Before Pang Xue Jie arrived in Kuala Lumpur for the World Team Table Tennis Championships, he could have been forgiven for expecting to play only a bit-part role.
After all, sport had taken a back seat after he was called up for national service in 2014. While others trained twice daily, he managed only single sessions.
But yesterday, with Singapore's best player Gao Ning out with a sprained ankle, Pang was asked to step into the breach - against third seeds Japan, no less.
The 22-year-old did not disappoint, even though Singapore lost 1-3. Pang, the world No. 334, made a mockery of the rankings as he dismantled Japan's world No. 14 Koki Niwa, a former world junior champion and Youth Olympic Games gold medallist, 11-4, 2-11, 11-8, 2-11, 11-8 in the first singles.
Niwa tried but simply could not handle the Singaporean's serve and rapid returns.
The magnitude of Pang's achievement still had not set in as he arrived at the mixed zone in the Malawati stadium looking slightly startled.
"Initially my aim was to not look too bad. (On Sunday) Gao Ning was giving me some advice on how to play him (Niwa) and cope with his serve, and I just stuck to our strategy," said Pang, whose last international outing was the Commonwealth Championships in December. "It's the biggest win of my career."
That set the tone for 22nd seeds Singapore. The Republic had no one ranked in the top 100, while Japan's players were in the top 30.
But Yang Zi and Clarence Chew both took their opponents to the full five games before losing.
Yang fell to world No. 20 Yuya Oshima 7-11, 14-12, 12-10, 8-11, 4-11, then lost the deciding fourth singles to Niwa (11-8, 8-11, 7-11, 11-7, 3-11).
Chew fell to world No. 24 Maharu Yoshimura 11-9, 12-14, 4-11, 11-6, 9-11.
While the win was a shot in the arm, Pang, who will complete his NS in June, said he has yet to think about life post-NS.
"Being able to beat such a strong opponent despite the lack of training gives me confidence but I still haven't decided if I want to train full-time," he said.
The men played Portugal in the evening, but there was no upset as the fifth seeds ran out 3-0 winners against Pang, Chew and debutant Ethan Poh.
The Singaporeans play Belarus today and Ukraine on Wednesday, although the odds will be stacked against them.
Singapore Table Tennis Association senior high performance manager Eddy Tay said Gao remains a doubt for both ties.
After a thrilling finale to Day One, the second day of competition proceeded with nary a hitch for the women's team as they easily defeated Belarus 3-1.
Feng Tianwei notched two points for the Republic.

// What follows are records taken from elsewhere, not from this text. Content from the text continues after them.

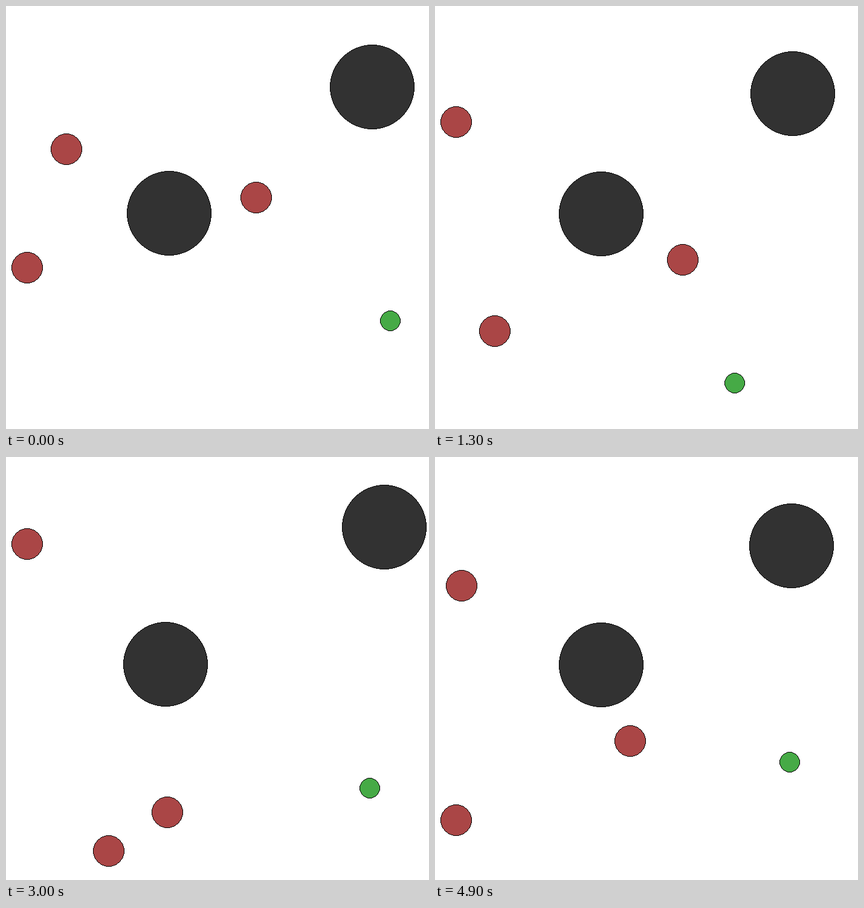
An HTML page with a canvas that plays this animation: 700 px wide and 700 px high, repeating every 5000 ms.

```html
<!DOCTYPE html>
<html lang="en">
<head>
<meta charset="utf-8">
<title>Pursuit</title>
<style>
  html, body { margin: 0; height: 100%; overflow: hidden; background: #fff; }
  canvas { display: block; width: 100vw; height: 100vh; }
</style>
</head>
<body>
<canvas id="stage" width="700" height="700"></canvas>
<script>
const STEP = 100, STEPS = 50, MID = 350, REACH = 315;
const chaser = path => ({ r: 26, fill: '#aa4646', path });
const runner = path => ({ r: 17, fill: '#46aa46', path });
const rock = (x, y) => ({ r: 70, fill: '#323232', path: [[0, x, y]] });

// Key points [step, x, y] in world space; a smooth curve joins them.
const bodies = [
  chaser([[0, -249.5, -112.5], [8, -273.6, -155.9], [10, -288, -161], [13, -333, -167],
          [18, -322.5, -170.5], [25, -262.3, -179.4], [30, -291.5, -190],
          [34, -360, -191.4], [42, -374.6, -161.1], [49, -325.5, -145.4]]),
  chaser([[0, -315, 83.5], [8, -304.05, 158.8], [18, -217.6, 227.8], [25, -171.9, 237.7],
          [28, -168, 273], [34, -172, 272.6], [42, -250.3, 263.4], [49, -335.6, 268]]),
  chaser([[0, 64.5, -32.5], [8, 70, 26.5], [18, 38.4, 124.4], [25, -49.5, 182.8],
          [34, -72.6, 236], [42, 5.4, 198], [49, -28.2, 128.4]]),
  runner([[0, 286.5, 171.5], [8, 177.1, 256.3], [12, 155, 293], [18, 173.5, 230.9],
          [25, 203.6, 194.4], [34, 248.6, 180], [42, 218.2, 173], [49, 253, 165.7]]),
  rock(256.2, -215.9),
  rock(-79.12, -6.1)
];

// Slope of one axis at key point i; every body starts at rest.
function slope(path, i, axis) {
  const rate = j => (path[j + 1][axis] - path[j][axis]) / (path[j + 1][0] - path[j][0]);
  if (i === 0) return 0;
  if (i === path.length - 1) return rate(i - 1);
  const before = path[i][0] - path[i - 1][0], after = path[i + 1][0] - path[i][0];
  return (after * rate(i - 1) + before * rate(i)) / (before + after);
}

// Cubic Hermite curve through the key points
function coordAt(path, n, axis) {
  const j = path.findIndex(p => p[0] > n);
  if (j < 0) return path[path.length - 1][axis];
  const a = path[j - 1], b = path[j], h = b[0] - a[0], u = (n - a[0]) / h, v = 1 - u;
  return v * v * ((1 + 2 * u) * a[axis] + u * h * slope(path, j - 1, axis))
       + u * u * ((1 + 2 * v) * b[axis] - v * h * slope(path, j, axis));
}

const ctx = document.getElementById('stage').getContext('2d');

// Midpoint circle: [half width, row] pairs of one quadrant
function spans(r) {
  const list = [];
  for (let x = 0, y = r, f = 1 - r; x < y;) {
    if (f >= 0) f -= 2 * --y;
    f += 2 * ++x + 1;
    list.push([x, y], [y, x]);
  }
  return list;
}

function disc(cx, cy, r, fill) {
  const rows = spans(r).flatMap(([w, d]) => [[w, cy - d], [w, cy + d - 1]]);
  ctx.fillStyle = fill;
  for (const [w, y] of rows) ctx.fillRect(cx - w, y, 2 * w, 1);
  ctx.fillStyle = '#000';
  for (const [w, y] of rows) {
    ctx.fillRect(cx - w, y, 1, 1);
    ctx.fillRect(cx + w - 1, y, 1, 1);
  }
}

// The camera zooms so that the farthest coordinate always lies at REACH.
function draw(n) {
  const places = bodies.map(b => [coordAt(b.path, n, 1), coordAt(b.path, n, 2)]);
  const range = Math.max(...places.flat().map(Math.abs));
  const project = p => Math.floor(p / range * REACH + MID);
  ctx.fillStyle = '#fff';
  ctx.fillRect(0, 0, 2 * MID, 2 * MID);
  bodies.forEach(({ r, fill }, i) => disc(...places[i].map(project), r, fill));
}

const start = performance.now();
function tick() {
  draw(Math.floor((performance.now() - start) / STEP) % STEPS);
  requestAnimationFrame(tick);
}
tick();
</script>
</body>
</html>
```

First she dismissed Alexandra Privalova 11-2, 11-3, 11-2. Then she beat right-handed chopper Viktoria Pavlovich - with whom she held a 3-3 head-to-head record before yesterday - 11-4, 11-5, 11-1.
Yu Mengyu, building on from her decisive fifth singles win over Ukraine on Sunday, also defeated Pavlovich in the second singles 12-10, 11-5, 11-5.
Yee Herng Hwee, in her first world team championships match, started brightly against Daria Trigolos but eventually succumbed 11-9, 3-11, 11-6, 4-11, 5-11.
The performances left Singapore coach Chen Zhibin in a good mood. He said: "Today was good, I could sit better during the matches.
"Mengyu did very well. She is coming into her own, getting a hold of the tempo and rhythm. Tianwei is also hitting top form after yesterday's win. Even Herng Hwee could have won today. She just lacks the experience on this stage.
"Looking at the team's progress, I'm confident going into the next two group matches."
The women play Poland today, before ending the group stage with a clash against third seeds the Netherlands - Chen's former charges - tomorrow.
Correction note: An earlier version of the story stated that Koki Niwa is ranked 220 places higher than Pang Xue Jie. This is incorrect and the figure should be 320 instead.